$message['template']['name']; // this will be "main_template"

...so changing out the template to use is as easy as setting it here:

$message['template']['name'] = 'ecommerce_template';

...just make sure you actually have a template in Mandrill by that name!

Tying all of this together, here's an example demonstrating template swapping based on the plugin that originated the email. If we were using bbPress forums and the Cart66 Lite eCommerce platform, we could define the following filter to change the templates for each:


function changeTemplate($message)
    // convenience variable
    $autoTags = $message['tags']['automatic'];

    // Is it a Cart66 email?
    if(in_array('wp_Cart66Common::mail', $autoTags))
        $message['template']['name'] = 'ecommerce_template';

    // Is it a bbPress email?
    elseif(strpos(implode(',', $autoTags),'wp_bbp_') !== false)
        $message['template']['name'] = 'forums_template';

    // Use the default template
    // Note: we could have specified a general template
    // in the settings and skipped this final 'else'
        $message['template']['name'] = 'blog_template';

    return $message;

// Don't forget to register the filter!
add_filter('mandrill_payload', 'changeTemplate');


Pretty straightforward, we hope!

Filling In Dynamic Templates

Ok, last trick! Let's look at how to fill in content in multiple dynamic regions of a template.

First of all, it's important to note that when you use templates, wpMandrill invokes a different Mandrill API call, namely messages/send-template. Have a look at it to see how it differs from the normal messages/send call.

Now I'm going to assume you've made a template with multiple dynamic regions as described in our knowledge base, and that you've named your regions 'user_name', 'main', and 'last_purchase'.

In order to fill in the dynamic regions, you'd do something like this:

$message['template']['content'][] = array(
    'name' => 'user_name',
    'content' => 'Freddie von Chimpenheimer IV'

$message['template']['content'][] = array(
    'name' => 'last_purchase',
    'content' => '3 Million Bananas'

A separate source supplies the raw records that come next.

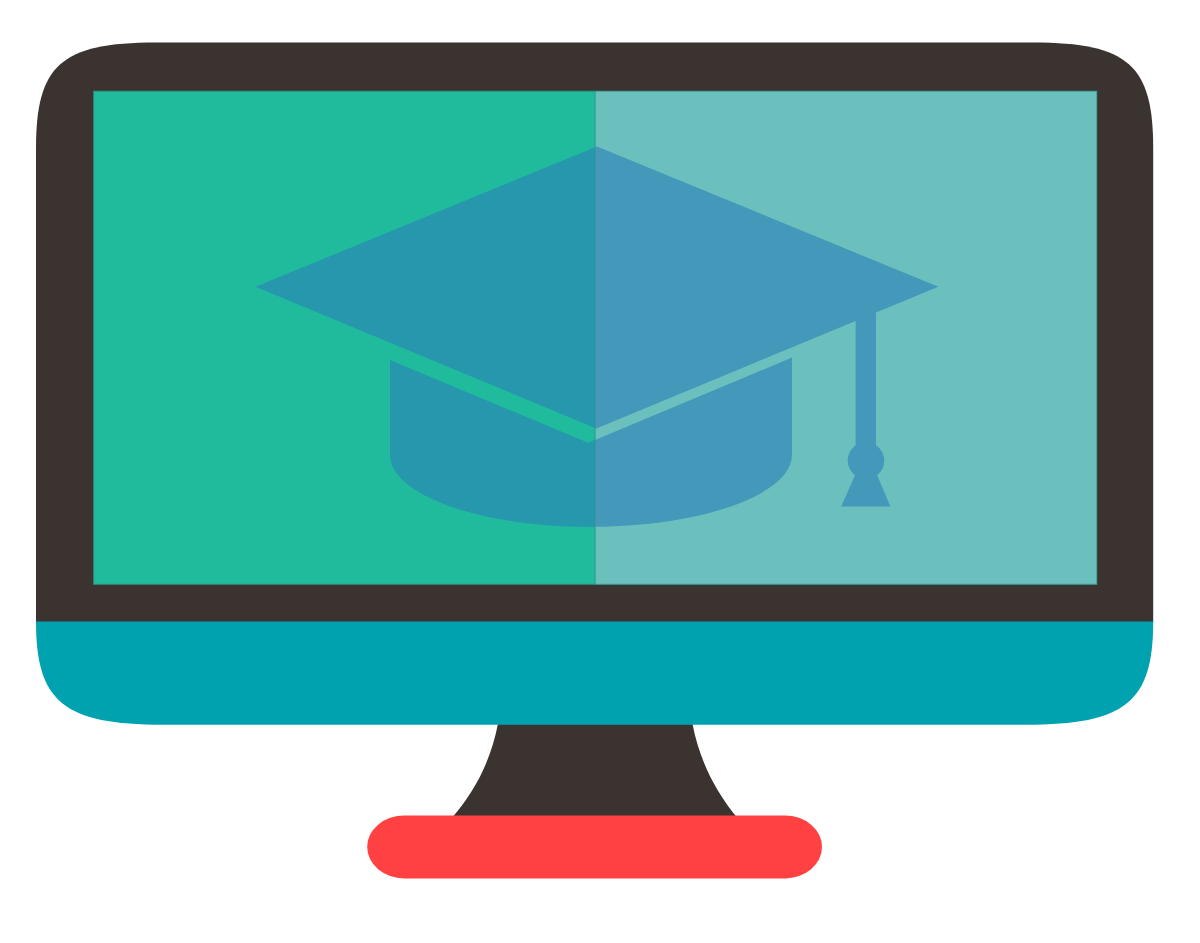
<!DOCTYPE html>
<html lang="en">
<head>
<meta charset="utf-8">
<title>Online learning</title>
<style>
:root {
  --paper: #ffffff;
  --casing: #3b3330;
  --chin: #00a2b0;
  --base: #ff4141;
  --screen: #1fbb9c;
  --screen-lit: #6bc0be;
  --cap: #2697ad;
  --cap-lit: #4499bb;
  --seam: #2f8f83;
}
html, body { margin: 0; overflow: hidden; background: var(--paper); }
.illustration { display: block; width: 1200px; height: 943px; }
.casing, .stand { fill: var(--casing); }
.chin { fill: var(--chin); }
.base { fill: var(--base); }
.screen { fill: var(--screen); }
.screen-lit { fill: var(--screen-lit); }
.cap { fill: var(--cap); }
.cap-lit { fill: var(--cap-lit); }
.seam { fill: none; stroke: var(--seam); stroke-width: 1; stroke-opacity: .6; }
</style>
</head>
<body>
<svg class="illustration" viewBox="0 0 1000 785.83" role="img" aria-label="Desktop monitor showing a graduation cap">
  <defs>
    <clipPath id="lit-half"><rect x="496" y="76" width="418" height="411"/></clipPath>
    <g id="graduation-cap">
      <path d="M213 239 497.500 122 782 239 730 260.500V371A15.500 15.500 0 0 1 731 396L742 422H701L712.500 396A15.500 15.500 0 0 1 713 371V267.500L497 357Z"/>
      <path d="M325 300 490 369 660 298V379C660 412 585 439 492 439S325 412 325 379Z"/>
    </g>
  </defs>

  <g id="monitor">
    <path class="stand" d="M415 603H577C583 634 596 659 614 681H377C396 659 409 634 415 603Z"/>
    <rect class="base" x="306" y="679.500" width="379" height="52.500" rx="31" ry="26.250"/>
    <path class="casing" d="M30 124C30 55 50 35.500 130 35.500H861C941 35.500 961 55 961 124V519H30Z"/>
    <path class="chin" d="M30 518H961C961 585 938 604 855 604H136C53 604 30 585 30 518Z"/>
  </g>

  <g id="display">
    <rect class="screen" x="78" y="76" width="836" height="411"/>
    <use class="cap" href="#graduation-cap"/>
    <rect class="screen-lit" x="496" y="76" width="418" height="411"/>
    <g clip-path="url(#lit-half)"><use class="cap-lit" href="#graduation-cap"/></g>
    <path class="seam" d="M496 76V487M78 76H914V487H78Z"/>
  </g>
</svg>
</body>
</html>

...basically appending extra name-content pairs for each region you wish to fill in. The name must match the name of a an editable region, and the content is what will be filled in at that region.

You'll notice I didn't touch the 'main' region. That's because it is already filled in with the email body content ('main' is the default region). You could override it if you wanted, but normally you'll just leave it be.

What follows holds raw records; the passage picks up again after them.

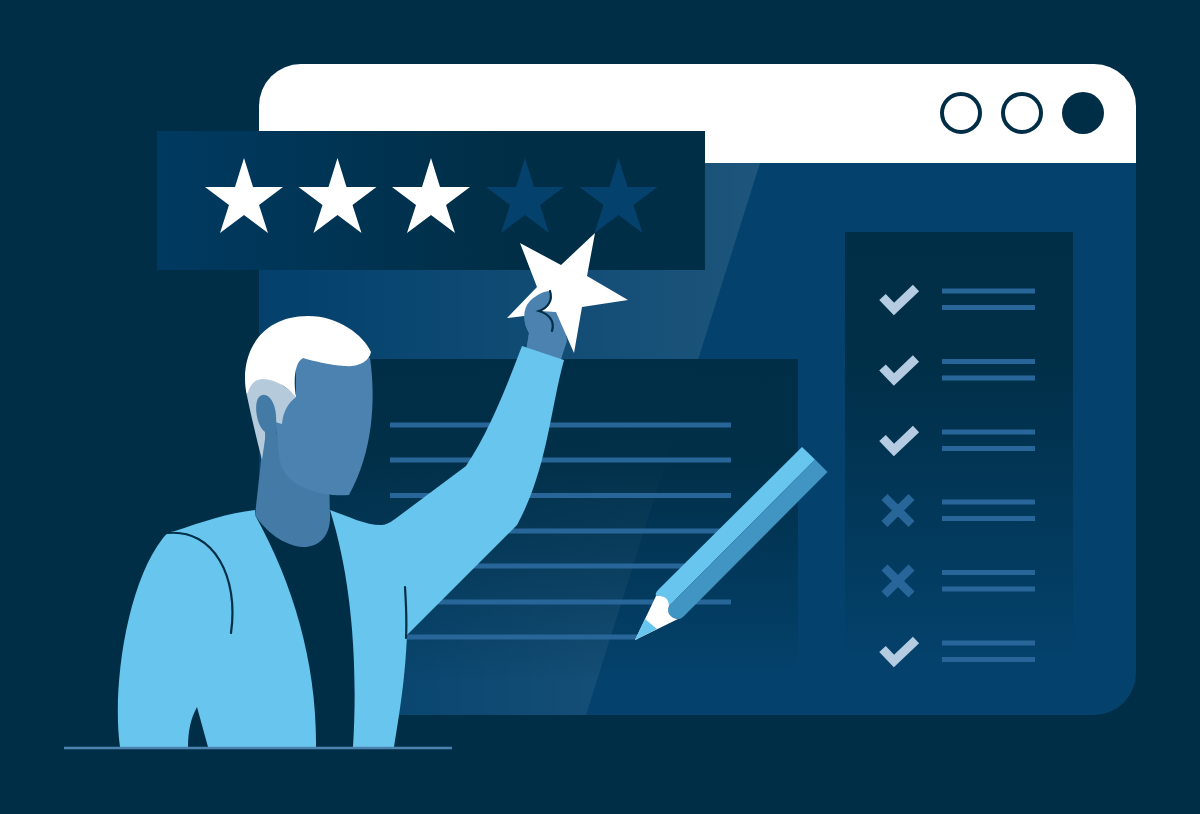
<!DOCTYPE html>
<html lang="en">
<head>
<meta charset="utf-8">
<title>Rating a review</title>
<style>
:root {
  --night: #002e46;
  --window: #04426d;
  --navy: #003a61;
  --rule: #28669a;
  --tick: #b4cbe2;
  --sky: #68c5ee;
  --sky-shade: #4095c3;
  --skin: #4c82b0;
  --skin-shade: #447aa6;
  --hair-shade: #b5cbdc;
  --white: #fff;
}
html, body { margin: 0; height: 100%; overflow: hidden; background: var(--night); }
svg { display: block; width: 1200px; height: 814px; }
.night { fill: var(--night); }
.window { fill: var(--window); }
.white { fill: var(--white); }
.sky { fill: var(--sky); }
.sky-shade { fill: var(--sky-shade); }
.skin { fill: var(--skin); }
.skin-shade { fill: var(--skin-shade); }
.hair-shade { fill: var(--hair-shade); }
.rules { stroke: var(--rule); stroke-width: 5; fill: none; }
.tick { stroke: var(--tick); stroke-width: 9; fill: none; }
.cross { stroke: var(--rule); stroke-width: 8.5; fill: none; }
.crease { stroke: var(--night); stroke-width: 2.2; fill: none; stroke-linecap: round; }
.button { stroke: var(--night); stroke-width: 4; fill: none; }
.ground { stroke: var(--skin); stroke-width: 2.6; }
</style>
</head>
<body>
<svg viewBox="0 0 1200 814" role="img" aria-label="A man places a fourth star on a review in a browser window">
  <defs>
    <linearGradient id="panel-fade" x1="0" y1="0" x2="0" y2="1">
      <stop offset="0" stop-color="#002e46"/>
      <stop offset=".3" stop-color="#002e46" stop-opacity=".95"/>
      <stop offset="1" stop-color="#002e46" stop-opacity="0"/>
    </linearGradient>
    <linearGradient id="glare-fade" gradientUnits="userSpaceOnUse" x1="300" y1="0" x2="760" y2="0">
      <stop offset="0" stop-color="#fff" stop-opacity="0"/>
      <stop offset="1" stop-color="#fff" stop-opacity=".1"/>
    </linearGradient>
    <linearGradient id="rating-fade">
      <stop offset="0" stop-color="#003a61"/>
      <stop offset=".65" stop-color="#002e46"/>
    </linearGradient>
    <clipPath id="window-shape"><rect x="259" y="64" width="877" height="651" rx="42"/></clipPath>
    <polygon id="star" points="0,-41 9,-12 39,-12 15,6 24,34 0,16 -24,34 -15,6 -39,-12 -9,-12"/>
    <path id="item-text" class="rules" d="M942 -8h93M942 8.5h93"/>
    <path id="item-tick" class="tick" d="M882.500 -2L894 10L916 -11"/>
    <path id="item-cross" class="cross" d="M884.500 -13L911.500 14M911.500 -13L884.500 14"/>
  </defs>

  <rect class="night" width="1200" height="814"/>

  <g id="browser-window" clip-path="url(#window-shape)">
    <rect class="window" x="259" y="64" width="877" height="651"/>
    <rect class="white" x="259" y="64" width="877" height="99"/>
    <polygon fill="url(#glare-fade)" points="259,163 760,163 586,715 259,715"/>
  </g>
  <g id="window-buttons">
    <circle class="button" cx="961" cy="113" r="19"/>
    <circle class="button" cx="1022" cy="113" r="19"/>
    <circle class="night" cx="1083" cy="113" r="21"/>
  </g>

  <g id="checklist">
    <rect fill="url(#panel-fade)" x="845" y="232" width="228" height="440"/>
    <g transform="translate(0 299)"><use href="#item-tick"/><use href="#item-text"/></g>
    <g transform="translate(0 369.500)"><use href="#item-tick"/><use href="#item-text"/></g>
    <g transform="translate(0 440)"><use href="#item-tick"/><use href="#item-text"/></g>
    <g transform="translate(0 510)"><use href="#item-cross"/><use href="#item-text"/></g>
    <g transform="translate(0 580.500)"><use href="#item-cross"/><use href="#item-text"/></g>
    <g transform="translate(0 651)"><use href="#item-tick"/><use href="#item-text"/></g>
  </g>

  <g id="review-text">
    <rect fill="url(#panel-fade)" x="300" y="359" width="498" height="325"/>
    <path class="rules" d="M390 425h341M390 460h341M390 495.500h341M390 531h341M390 566h341M390 602h341M390 637h248"/>
  </g>

  <g id="rating">
    <rect fill="url(#rating-fade)" x="157" y="131" width="548" height="139"/>
    <g class="white">
      <use href="#star" x="244" y="199"/>
      <use href="#star" x="337.500" y="199"/>
      <use href="#star" x="431" y="199"/>
    </g>
    <g class="window">
      <use href="#star" x="525" y="199"/>
      <use href="#star" x="618.500" y="199"/>
    </g>
  </g>

  <g id="pencil">
    <path class="sky" d="M802 447L815 459.500L669 606C667 598 662 595 656 596C655 593 657 591 660 588Z"/>
    <path class="sky-shade" d="M815 459.500L827.500 472L687 613C683 617 681 619 678 619C668 617 666 611 669 606Z"/>
    <path class="white" d="M656 596C664 595 669 599 669 606C666 612 670 618 678 619L635 640Z"/>
    <path class="sky" d="M645 619L657 629L635 640Z"/>
  </g>

  <g id="man">
    <g id="hand-and-star">
      <path class="skin" d="M526 352L529 333C523 323 522 309 531 300L556 306C559 317 566 328 567 341L560 362Z"/>
      <polygon class="white" points="595,233 587,276 628,300 582,307 574,353 556,312 507,318 537,287 520,243 561,265"/>
      <path class="skin" d="M526 352L529 333C523 323 522 309 530 301C536 295 544 291 550 291C553 300 549 307 541 311L555 312L566 340L560 362Z"/>
      <path class="crease" d="M550 291C553 300 548 308 539 311C549 314 555 321 552 331"/>
    </g>

    <path id="shirt" class="night" d="M254 512L330 508C350 570 358 660 354 747H314C310 660 292 590 254 512Z"/>
    <path id="neck" class="skin-shade" d="M265 425L255 515C265 531 284 546 303 547C321 547 331 534 330 514L329 480Z"/>

    <g id="jacket">
      <path class="sky" d="M120 747C112 690 126 585 163 538Q167 532 175 531C202 522 228 513 255 510V515C294 585 317 665 316 747H208L197 707C191 718 188 730 188 747Z"/>
      <path class="sky" d="M330 510C350 517 365 525 381 525Q387 525 395 519L466 466C490 430 507 385 522 346L564 360C550 411 547 470 517 525L407 635C405 680 400 710 394 747H353C358 665 352 580 330 510Z"/>
      <path class="crease" d="M168 533C214 529 239 577 231 633M405 587C406 603 407 620 406 638"/>
    </g>

    <g id="head">
      <path class="hair-shade" d="M247 396C252 420 257 440 262 460L267 425L285 424L297 396L270 376L250 380Z"/>
      <path class="skin" d="M296 358H370C376 400 373 452 349 495C325 497 293 489 283 470C277 458 279 441 275 422L282 424C283 412 288 403 296 397Z"/>
      <path class="skin-shade" d="M265 432C257 427 253 404 259 397C266 390 275 400 276 415L277 440L266 455Z"/>
      <path class="white" d="M247 396C238 356 259 316 308 316C339 316 363 335 371 352C369 362 358 367 345 366C328 365 314 361 303 358C295 362 293 380 296 397C285 384 272 379 262 379C252 380 249 388 247 396Z"/>
    </g>
  </g>

  <line class="ground" x1="64" y1="748" x2="452" y2="748"/>
</svg>
</body>
</html>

However, if you don't set a general template in the wpMandrill settings, the main region won't be set up by default. Here's how you can set a template from scratch, if needed:

// Detect when no template was set
if(!isset($message['template'])) {
    // Create the template parameter
    $message['template'] = array();

    // Set a template
    $message['template']['name'] = 'my_template';

    // Fill in the main region with the normal content
    $message['template']['content'][] = array(
        'name' => 'main',
        'content' => $message['html']

    // Remove the normal content from its non-template location

wpMandrill will understand that you've added a template, and route the request through the appropriate API endpoint.

Knowledge is Power

Thanks for sticking with us on this long journey! We went through a lot, but this has just been a taste of what you can do. We've taken a wide approach to try and give a taste of what is possible, now it's up to you to dig in and go deep on your particular needs.

It'll take some work, but once you internalize the power Mandrill exposes, your WordPress strategy may change forever. (You have a WordPress strategy, right?) Knowing what is going on with your email is the first step to making valuable changes to how, why, and when you trigger an email.

For many people, email is a great untapped resource, a low-hanging fruit that they simply don't have the tools or knowledge to analyze and address. Once those tools are in place (now the easy part, thanks to wpMandrill), the next step is owning your communications channel and customizing the messages you send to your collaborators: this is where you want to be!

With simple integrations, we're bringing these "email power tools" to your world, whatever it may be. So tell us, where else should Mandrill go? What other platforms or CMSes would you like to see Mandrill integrate with?